Exercise brief: Where the string "return" occurs in a line of the entries below, copy that line.

Supplied information:
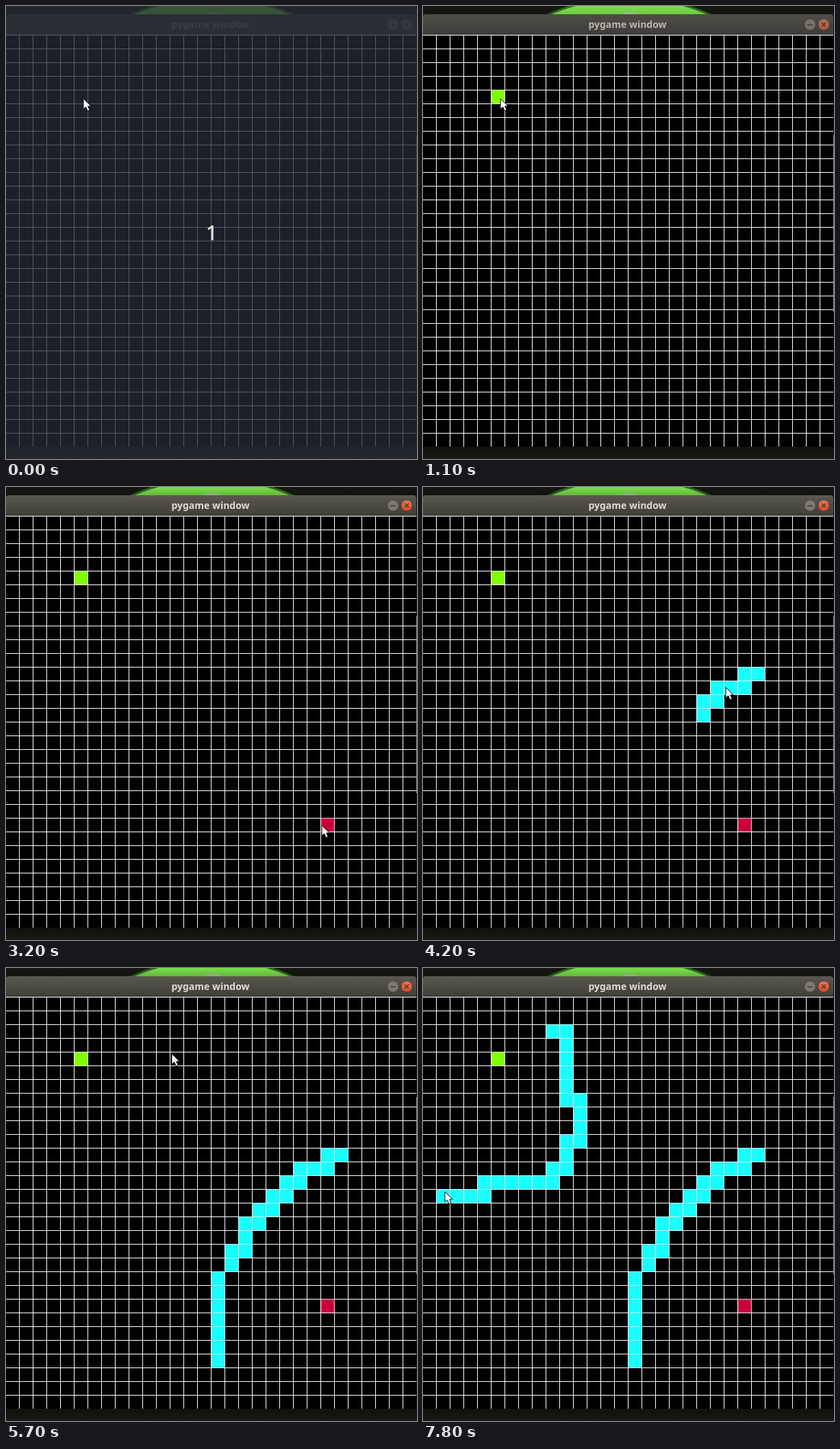
Animation of 600x660 px, one loop 8 s. Source, as an HTML page:

```html
<!DOCTYPE html>
<html lang="en">
<head>
<meta charset="utf-8">
<title>pygame window</title>
<style>
html, body { margin: 0; width: 100%; height: 100%; overflow: hidden; background: #14150f; }
svg { display: block; width: 600px; height: 660px; }
text { font-family: "Noto Sans", "Open Sans", sans-serif; text-anchor: middle; }
</style>
</head>
<body>
<svg viewBox="0 0 600 660">
  <defs>
    <linearGradient id="bar" x2="0" y2="1">
      <stop offset="0" stop-color="#5a594f"/><stop offset="1" stop-color="#3e3d38"/>
    </linearGradient>
    <linearGradient id="floor" x2="0" y2="1">
      <stop offset="0" stop-color="#0f100c"/><stop offset="1" stop-color="#191a14"/>
    </linearGradient>
    <linearGradient id="shade" x2="0" y2="1">
      <stop offset="0" stop-opacity="0"/><stop offset="1" stop-opacity=".18"/>
    </linearGradient>
    <linearGradient id="red" x2="0" y2="1">
      <stop offset="0" stop-color="#f2764f"/><stop offset="1" stop-color="#dc4a25"/>
    </linearGradient>
  </defs>

  <rect width="600" height="660" fill="#151712"/>
  <circle cx="301" cy="285" r="297" fill="#7adf4b" stroke="#2f6a1c" stroke-width="3"/>
  <ellipse cx="302" cy="13" rx="14" ry="4" fill="#a9cf95"/>
  <rect id="shadow" width="600" height="12" fill="url(#shade)"/>
  <rect y="642" width="600" height="18" fill="url(#floor)"/>

  <path d="M0 42V16Q0 12 5 12H594Q599 12 599 17V42Z" fill="#3c3b37"/>
  <path id="lit" d="M0 42V16Q0 12 5 12H594Q599 12 599 17V42Z" fill="url(#bar)"/>
  <text id="name" x="298.5" y="32" font-size="14" font-weight="700">pygame window</text>
  <g fill="#69685f">
    <circle cx="565" cy="27" r="8"/><circle cx="585" cy="27" r="8"/>
  </g>
  <g id="hot" stroke="#45443c" stroke-width=".8">
    <circle cx="565" cy="27" r="8" fill="#7d7b70"/>
    <circle cx="585" cy="27" r="8" fill="url(#red)"/>
  </g>
  <path d="M561 27.5h8M582 24l6 6M588 24l-6 6" stroke="#3a3934" stroke-width="1.3"/>

  <g shape-rendering="crispEdges">
    <rect y="42" width="599" height="600"/>
    <rect x="599" y="42" width="1" height="600" fill="#14150f"/>
    <rect x="599" y="188" width="1" height="258" fill="#a0a098"/>
    <path id="grid" fill="#fff"/>
    <g id="cells"></g>
  </g>

  <g id="veil">
    <rect width="600" height="660" fill="#262a34" opacity=".77"/>
    <text x="300.5" y="341" font-size="29.5" fill="#dededa" stroke="#dededa" stroke-width=".6">1</text>
  </g>
  <path id="cursor" d="M0 0V15.2L3.6 12L6.2 17.8L9.1 16.5L6.6 11H11.2Z" fill="#fff" stroke="#111"/>
</svg>
<script>
const LOOP = 8000, STEP = 100, CELL = 20, TOP = 42;
const $ = id => document.getElementById(id);
const clamp = v => Math.min(1, Math.max(0, v));
const smooth = u => u * u * (3 - 2 * u);

// Pointer moves: first step, last step, destination
const home = [113, 135];
const legs = [
  [14, 18, 449, 395], [18, 20, 461, 447], [21, 25, 461, 483], [26, 28, 461, 493],
  [34, 37, 469, 284], [38, 39, 484, 270], [39, 42, 442, 292], [42, 47, 307, 465],
  [47, 50, 304, 575], [50, 57, 242, 125], [57, 60, 190, 91], [62, 65, 206, 177],
  [65, 67, 213, 269], [67, 73, 95, 313], [74, 78, 32, 326]
];

// Painted strokes: first cell, moves from it, steps they take, power of the easing
const dirs = { L: [-1, 0], R: [1, 0], D: [0, 1], Z: [-1, 1] };
const strokes = [
  { fill: '#80ff00', at: [5, 4], moves: '', from: 11, to: 12, pow: 1 },
  { fill: '#c80039', at: [23, 22], moves: '', from: 32, to: 33, pow: 1 },
  { fill: '#18ffff', at: [24, 11], moves: 'LDLLDLDLDLDLDDLDZDDDDDD', from: 39, to: 49, pow: 1 },
  { fill: '#18ffff', at: [9, 2], moves: 'RDDDDDRDDDLDD', from: 61, to: 67, pow: 2.5 },
  { fill: '#18ffff', at: [9, 12], moves: 'DLLLLL', from: 68, to: 73, pow: 1 },
  { fill: '#18ffff', at: [4, 14], moves: 'LLL', from: 75, to: 78, pow: 1 }
];

function add(parent, tag, attrs) {
  const el = document.createElementNS('http://www.w3.org/2000/svg', tag);
  for (const k in attrs) el.setAttribute(k, attrs[k]);
  return parent.appendChild(el);
}

// A cell tints the grid lines on its top and right and pales just inside them
function addCell(col, row, fill) {
  const x = col * CELL, y = TOP + row * CELL, g = add($('cells'), 'g', {});
  add(g, 'rect', { x, y, width: CELL, height: CELL, fill });
  add(g, 'path', { d: `M${x} ${y}h20v20h-1v-19h-19z`, fill: '#fff', opacity: 0.65 });
  add(g, 'path', { d: `M${x} ${y + 1}h19v19h-1v-18h-17v18h-1z`, fill: '#b3b3b3', opacity: 0.3 });
  return g;
}

function pointerAt(step) {
  let [x, y] = home;
  for (const [from, to, tx, ty] of legs) {
    const u = smooth(clamp((step - from) / (to - from)));
    x += (tx - x) * u;
    y += (ty - y) * u;
  }
  return [Math.round(x), Math.round(y)];
}

function paintedCount({ from, to, pow, moves }, step) {
  if (step < from) return 0;
  return 1 + Math.ceil(moves.length * clamp((step - from) / (to - from)) ** pow);
}

let lines = '';
for (let i = 0; i < 30; i++) {
  lines += `M0 ${TOP + i * CELL}h599v1h-599z`;
  if (i < 29) lines += `M${i * CELL + 19} ${TOP}h1v600h-1z`;
}
$('grid').setAttribute('d', lines);

for (const s of strokes) {
  let [col, row] = s.at;
  s.cells = [addCell(col, row, s.fill)];
  for (const m of s.moves) {
    col += dirs[m][0];
    row += dirs[m][1];
    s.cells.push(addCell(col, row, s.fill));
  }
}

function draw(ms) {
  const step = Math.floor(ms % LOOP / STEP);
  const focus = step < 11 ? 0 : step < 12 ? 0.6 : 1;
  const mix = (a, b) => Math.round(a + (b - a) * focus);

  $('veil').style.display = step < 1 ? '' : 'none';
  for (const id of ['lit', 'hot', 'shadow']) $(id).setAttribute('opacity', focus);
  $('name').setAttribute('fill', `rgb(${mix(128, 223)},${mix(125, 219)},${mix(120, 210)})`);

  for (const s of strokes) {
    const n = paintedCount(s, step);
    s.cells.forEach((c, i) => { c.style.display = i < n ? '' : 'none'; });
  }
  $('cursor').setAttribute('transform', `translate(${pointerAt(step)})`);
}

const start = performance.now();
function tick() {
  draw(performance.now() - start);
  requestAnimationFrame(tick);
}
tick();
</script>
</body>
</html>
```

Result below:
  return parent.appendChild(el);
  return g;
  return [Math.round(x), Math.round(y)];
  if (step < from) return 0;
  return 1 + Math.ceil(moves.length * clamp((step - from) / (to - from)) ** pow);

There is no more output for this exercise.